Recorded data
::::::::::

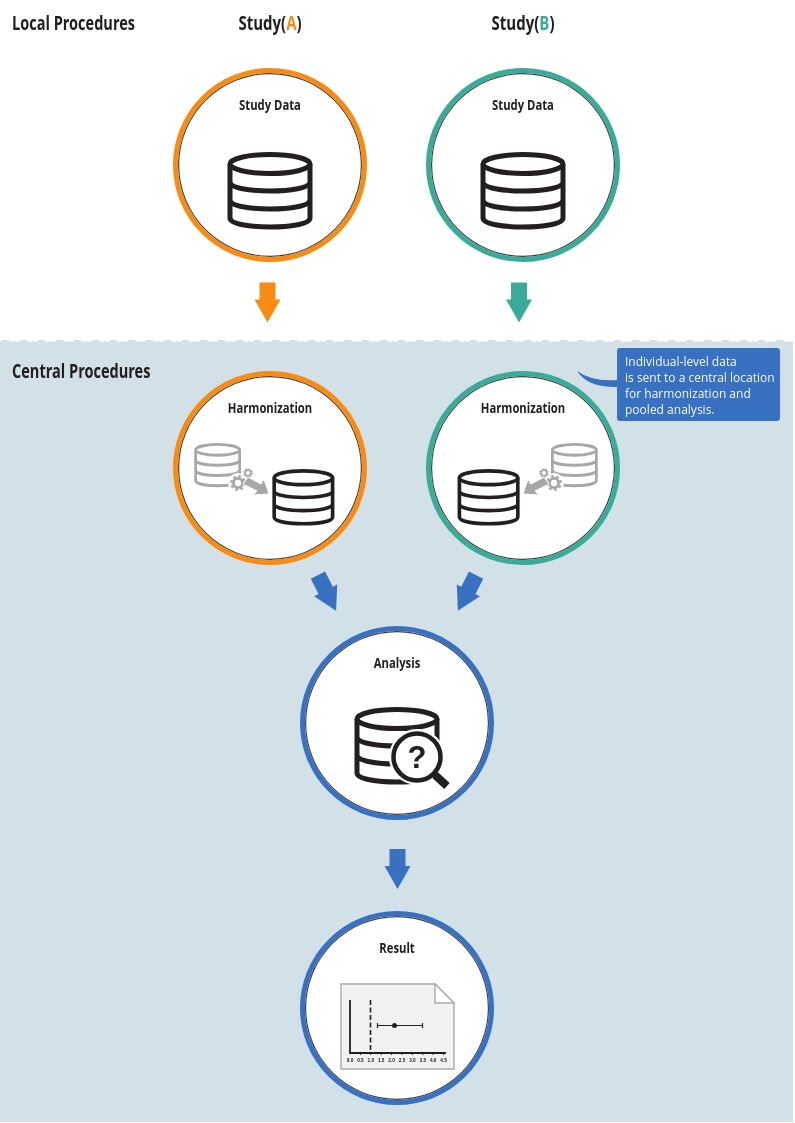
<!DOCTYPE html>
<html lang="en">
<head>
<meta charset="utf-8">
<title>Central pooled analysis workflow</title>
<style>
:root {
  --ink: #231f20;
  --study-a: #f78b13;
  --study-b: #38ac98;
  --central: #3871c2;
  --panel: #d2e0e7;
  --muted: #a7a7a7;
  --paper: #f2f2f2;
}
* { box-sizing: border-box; margin: 0; }
html, body { width: 795px; height: 1123px; overflow: hidden; background: #fff; }
body { position: relative; color: var(--ink); font-family: "Open Sans", "Noto Sans", sans-serif; }
.defs { position: absolute; width: 0; height: 0; }
.central-panel { position: absolute; left: 0; top: 340px; width: 793px; height: 782px; background: var(--panel); }
.connectors { position: absolute; left: 0; top: 0; }
.heading { position: absolute; font-size: 19px; line-height: 26px; font-weight: 700; white-space: nowrap; }
.heading span { display: block; transform: scaleX(.765); transform-origin: left; }
.study-title { width: 194px; text-align: center; }
.study-title span { transform: scaleX(.79); transform-origin: center; }
.study-title b.a { color: var(--study-a); }
.study-title b.b { color: var(--study-b); }
.node { position: absolute; width: 194px; height: 194px; border-radius: 50%; border: 5.5px solid var(--ring); background: #fff; box-shadow: inset 0 0 0 1.2px #3f3f3f; }
.node.a { --ring: var(--study-a); }
.node.b { --ring: var(--study-b); }
.node.central { --ring: var(--central); }
.node h2 { position: absolute; left: 0; right: 0; top: 21.5px; text-align: center; font-size: 14px; line-height: 20px; font-weight: 700; transform: scaleX(.805); }
.node svg { position: absolute; left: -5.5px; top: -5.5px; }
.callout { position: absolute; left: 617px; top: 348px; width: 163px; height: 73px; padding: 6px 0 0 8px; border-radius: 3px; background: var(--central); color: #fff; font-size: 12px; line-height: 16px; white-space: nowrap; }
</style>
</head>
<body>
<svg class="defs" aria-hidden="true">
  <defs>
    <g id="database" fill="none" stroke="currentColor" stroke-width="5">
      <ellipse cx="43" cy="12" rx="40" ry="9.5"/>
      <path d="M3 12V66C3 78 83 78 83 66V12M3 30C3 42 83 42 83 30M3 48C3 60 83 60 83 48"/>
    </g>
    <path id="arrow" d="M-8-20H8V-3H13L0 20L-13-3H-8Z"/>
    <g id="gear" fill="none" stroke="currentColor">
      <circle r="4.6" stroke-width="2.8"/>
      <circle r="6.6" stroke-width="2.6" stroke-dasharray="2.6 2.6"/>
    </g>
    <g id="harmonize">
      <g color="var(--muted)">
        <use href="#database" transform="translate(21 72) scale(.55 .57)"/>
        <circle cx="65" cy="112" r="10" fill="#fff"/>
        <circle cx="75" cy="102" r="7" fill="#fff"/>
        <use href="#gear" transform="translate(65 112)"/>
        <use href="#gear" transform="translate(75 102) scale(.62)"/>
        <path d="M75 106L88 113L91 108L96 123L80 124L84 120L70 113Z" fill="var(--muted)" stroke="#fff" stroke-width="1"/>
      </g>
      <use href="#database" transform="translate(99 98) scale(.73)"/>
    </g>
  </defs>
</svg>

<section class="central-panel" aria-hidden="true"></section>

<svg class="connectors" width="795" height="1123" viewBox="0 0 795 1123" aria-hidden="true">
  <path d="M0 340H793" stroke="#fff" stroke-width="3" stroke-dasharray="11 7" stroke-dashoffset="-9"/>
  <use href="#arrow" x="267.5" y="302.5" fill="var(--study-a)"/>
  <use href="#arrow" x="519" y="302.5" fill="var(--study-b)"/>
  <g fill="var(--central)">
    <use href="#arrow" transform="translate(327 593) rotate(-27)"/>
    <use href="#arrow" transform="translate(467 593) rotate(27)"/>
    <use href="#arrow" x="397.5" y="869"/>
    <path d="M577 371Q592 382 618 380V387Q588 388 577 371Z"/>
  </g>
</svg>

<h1 class="heading" style="left:12px;top:10px"><span>Local Procedures</span></h1>
<h1 class="heading" style="left:12px;top:358px"><span>Central Procedures</span></h1>
<div class="heading study-title" style="left:173px;top:10px"><span>Study(<b class="a">A</b>)</span></div>
<div class="heading study-title" style="left:426px;top:10px"><span>Study(<b class="b">B</b>)</span></div>

<article class="node a" style="left:173px;top:68px">
  <h2>Study Data</h2>
  <svg width="194" height="194" aria-hidden="true"><use href="#database" x="54" y="84"/></svg>
</article>
<article class="node b" style="left:426px;top:68px">
  <h2>Study Data</h2>
  <svg width="194" height="194" aria-hidden="true"><use href="#database" x="54" y="84"/></svg>
</article>
<article class="node a" style="left:173px;top:371px">
  <h2>Harmonization</h2>
  <svg width="194" height="194" aria-hidden="true"><use href="#harmonize"/></svg>
</article>
<article class="node b" style="left:426px;top:371px">
  <h2>Harmonization</h2>
  <svg width="194" height="194" aria-hidden="true"><use href="#harmonize" transform="translate(193 0) scale(-1 1)"/></svg>
</article>

<article class="node central" style="left:300px;top:626px">
  <h2>Analysis</h2>
  <svg width="194" height="194" aria-hidden="true">
    <use href="#database" x="54" y="81"/>
    <g class="magnifier">
      <path d="M134 147L147 160" stroke="#fff" stroke-width="13"/>
      <circle cx="117" cy="131" r="28" fill="#fff"/>
      <circle cx="117" cy="131" r="23.5" fill="#fff" stroke="var(--ink)" stroke-width="4.5"/>
      <path d="M133 147L137 151" stroke="var(--ink)" stroke-width="5"/>
      <path d="M135 149L147 160" stroke="var(--ink)" stroke-width="8"/>
      <text x="117" y="142" text-anchor="middle" font-family="Liberation Sans, sans-serif" font-size="31" font-weight="700" fill="var(--ink)">?</text>
    </g>
  </svg>
</article>

<article class="node central" style="left:300px;top:911px">
  <h2>Result</h2>
  <svg width="194" height="194" role="img" aria-label="Estimate with confidence interval on an axis from 0.0 to 4.5">
    <path d="M41 73H135L154 92V158H41Z" fill="var(--paper)" stroke="#a9abad" stroke-width="1.4"/>
    <path d="M135 73V92H154Z" fill="#fff" stroke="#a9abad" stroke-width="1.4"/>
    <g fill="none" stroke="var(--ink)">
      <path d="M50 89V142H146" stroke-width="1.8"/>
      <path d="M70.5 89V142" stroke-width="1.6" stroke-dasharray="5 2.5"/>
      <path d="M60.4 142V144M70.8 142V144M81.2 142V144M91.6 142V144M102 142V144M112.4 142V144M122.8 142V144M133.2 142V144M143.6 142V144" stroke-width="1"/>
      <path d="M77 114.5H123M77.5 112V117M122.5 112V117" stroke-width="1.2"/>
    </g>
    <circle cx="94.5" cy="114.5" r="2.5" fill="var(--ink)"/>
    <g font-family="Liberation Sans, sans-serif" font-size="4.7" font-weight="700" text-anchor="middle" fill="var(--ink)">
      <text x="50" y="151">0.0</text><text x="60.4" y="151">0.5</text><text x="70.8" y="151">1.0</text><text x="81.2" y="151">1.5</text><text x="91.6" y="151">2.0</text><text x="102" y="151">2.5</text><text x="112.4" y="151">3.0</text><text x="122.8" y="151">3.5</text><text x="133.2" y="151">4.0</text><text x="143.6" y="151">4.5</text>
    </g>
  </svg>
</article>

<aside class="callout">Individual-level data<br>is sent to a central location<br>for harmonization and<br>pooled analysis.</aside>
</body>
</html>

::::::::::

Prompt
Recreate the listing above word for word, dropping each picture it contains.

Written response
<!DOCTYPE html>
<html lang="en">
<head>
<meta charset="utf-8">
<title>Central pooled analysis workflow</title>
<style>
:root {
  --ink: #231f20;
  --study-a: #f78b13;
  --study-b: #38ac98;
  --central: #3871c2;
  --panel: #d2e0e7;
  --muted: #a7a7a7;
  --paper: #f2f2f2;
}
* { box-sizing: border-box; margin: 0; }
html, body { width: 795px; height: 1123px; overflow: hidden; background: #fff; }
body { position: relative; color: var(--ink); font-family: "Open Sans", "Noto Sans", sans-serif; }
.defs { position: absolute; width: 0; height: 0; }
.central-panel { position: absolute; left: 0; top: 340px; width: 793px; height: 782px; background: var(--panel); }
.connectors { position: absolute; left: 0; top: 0; }
.heading { position: absolute; font-size: 19px; line-height: 26px; font-weight: 700; white-space: nowrap; }
.heading span { display: block; transform: scaleX(.765); transform-origin: left; }
.study-title { width: 194px; text-align: center; }
.study-title span { transform: scaleX(.79); transform-origin: center; }
.study-title b.a { color: var(--study-a); }
.study-title b.b { color: var(--study-b); }
.node { position: absolute; width: 194px; height: 194px; border-radius: 50%; border: 5.5px solid var(--ring); background: #fff; box-shadow: inset 0 0 0 1.2px #3f3f3f; }
.node.a { --ring: var(--study-a); }
.node.b { --ring: var(--study-b); }
.node.central { --ring: var(--central); }
.node h2 { position: absolute; left: 0; right: 0; top: 21.5px; text-align: center; font-size: 14px; line-height: 20px; font-weight: 700; transform: scaleX(.805); }
.node svg { position: absolute; left: -5.5px; top: -5.5px; }
.callout { position: absolute; left: 617px; top: 348px; width: 163px; height: 73px; padding: 6px 0 0 8px; border-radius: 3px; background: var(--central); color: #fff; font-size: 12px; line-height: 16px; white-space: nowrap; }
</style>
</head>
<body>
<svg class="defs" aria-hidden="true">
  <defs>
    <g id="database" fill="none" stroke="currentColor" stroke-width="5">
      <ellipse cx="43" cy="12" rx="40" ry="9.5"/>
      <path d="M3 12V66C3 78 83 78 83 66V12M3 30C3 42 83 42 83 30M3 48C3 60 83 60 83 48"/>
    </g>
    <path id="arrow" d="M-8-20H8V-3H13L0 20L-13-3H-8Z"/>
    <g id="gear" fill="none" stroke="currentColor">
      <circle r="4.6" stroke-width="2.8"/>
      <circle r="6.6" stroke-width="2.6" stroke-dasharray="2.6 2.6"/>
    </g>
    <g id="harmonize">
      <g color="var(--muted)">
        <use href="#database" transform="translate(21 72) scale(.55 .57)"/>
        <circle cx="65" cy="112" r="10" fill="#fff"/>
        <circle cx="75" cy="102" r="7" fill="#fff"/>
        <use href="#gear" transform="translate(65 112)"/>
        <use href="#gear" transform="translate(75 102) scale(.62)"/>
        <path d="M75 106L88 113L91 108L96 123L80 124L84 120L70 113Z" fill="var(--muted)" stroke="#fff" stroke-width="1"/>
      </g>
      <use href="#database" transform="translate(99 98) scale(.73)"/>
    </g>
  </defs>
</svg>

<section class="central-panel" aria-hidden="true"></section>

<svg class="connectors" width="795" height="1123" viewBox="0 0 795 1123" aria-hidden="true">
  <path d="M0 340H793" stroke="#fff" stroke-width="3" stroke-dasharray="11 7" stroke-dashoffset="-9"/>
  <use href="#arrow" x="267.5" y="302.5" fill="var(--study-a)"/>
  <use href="#arrow" x="519" y="302.5" fill="var(--study-b)"/>
  <g fill="var(--central)">
    <use href="#arrow" transform="translate(327 593) rotate(-27)"/>
    <use href="#arrow" transform="translate(467 593) rotate(27)"/>
    <use href="#arrow" x="397.5" y="869"/>
    <path d="M577 371Q592 382 618 380V387Q588 388 577 371Z"/>
  </g>
</svg>

<h1 class="heading" style="left:12px;top:10px"><span>Local Procedures</span></h1>
<h1 class="heading" style="left:12px;top:358px"><span>Central Procedures</span></h1>
<div class="heading study-title" style="left:173px;top:10px"><span>Study(<b class="a">A</b>)</span></div>
<div class="heading study-title" style="left:426px;top:10px"><span>Study(<b class="b">B</b>)</span></div>

<article class="node a" style="left:173px;top:68px">
  <h2>Study Data</h2>
  <svg width="194" height="194" aria-hidden="true"><use href="#database" x="54" y="84"/></svg>
</article>
<article class="node b" style="left:426px;top:68px">
  <h2>Study Data</h2>
  <svg width="194" height="194" aria-hidden="true"><use href="#database" x="54" y="84"/></svg>
</article>
<article class="node a" style="left:173px;top:371px">
  <h2>Harmonization</h2>
  <svg width="194" height="194" aria-hidden="true"><use href="#harmonize"/></svg>
</article>
<article class="node b" style="left:426px;top:371px">
  <h2>Harmonization</h2>
  <svg width="194" height="194" aria-hidden="true"><use href="#harmonize" transform="translate(193 0) scale(-1 1)"/></svg>
</article>

<article class="node central" style="left:300px;top:626px">
  <h2>Analysis</h2>
  <svg width="194" height="194" aria-hidden="true">
    <use href="#database" x="54" y="81"/>
    <g class="magnifier">
      <path d="M134 147L147 160" stroke="#fff" stroke-width="13"/>
      <circle cx="117" cy="131" r="28" fill="#fff"/>
      <circle cx="117" cy="131" r="23.5" fill="#fff" stroke="var(--ink)" stroke-width="4.5"/>
      <path d="M133 147L137 151" stroke="var(--ink)" stroke-width="5"/>
      <path d="M135 149L147 160" stroke="var(--ink)" stroke-width="8"/>
      <text x="117" y="142" text-anchor="middle" font-family="Liberation Sans, sans-serif" font-size="31" font-weight="700" fill="var(--ink)">?</text>
    </g>
  </svg>
</article>

<article class="node central" style="left:300px;top:911px">
  <h2>Result</h2>
  <svg width="194" height="194" role="img" aria-label="Estimate with confidence interval on an axis from 0.0 to 4.5">
    <path d="M41 73H135L154 92V158H41Z" fill="var(--paper)" stroke="#a9abad" stroke-width="1.4"/>
    <path d="M135 73V92H154Z" fill="#fff" stroke="#a9abad" stroke-width="1.4"/>
    <g fill="none" stroke="var(--ink)">
      <path d="M50 89V142H146" stroke-width="1.8"/>
      <path d="M70.5 89V142" stroke-width="1.6" stroke-dasharray="5 2.5"/>
      <path d="M60.4 142V144M70.8 142V144M81.2 142V144M91.6 142V144M102 142V144M112.4 142V144M122.8 142V144M133.2 142V144M143.6 142V144" stroke-width="1"/>
      <path d="M77 114.5H123M77.5 112V117M122.5 112V117" stroke-width="1.2"/>
    </g>
    <circle cx="94.5" cy="114.5" r="2.5" fill="var(--ink)"/>
    <g font-family="Liberation Sans, sans-serif" font-size="4.7" font-weight="700" text-anchor="middle" fill="var(--ink)">
      <text x="50" y="151">0.0</text><text x="60.4" y="151">0.5</text><text x="70.8" y="151">1.0</text><text x="81.2" y="151">1.5</text><text x="91.6" y="151">2.0</text><text x="102" y="151">2.5</text><text x="112.4" y="151">3.0</text><text x="122.8" y="151">3.5</text><text x="133.2" y="151">4.0</text><text x="143.6" y="151">4.5</text>
    </g>
  </svg>
</article>

<aside class="callout">Individual-level data<br>is sent to a central location<br>for harmonization and<br>pooled analysis.</aside>
</body>
</html>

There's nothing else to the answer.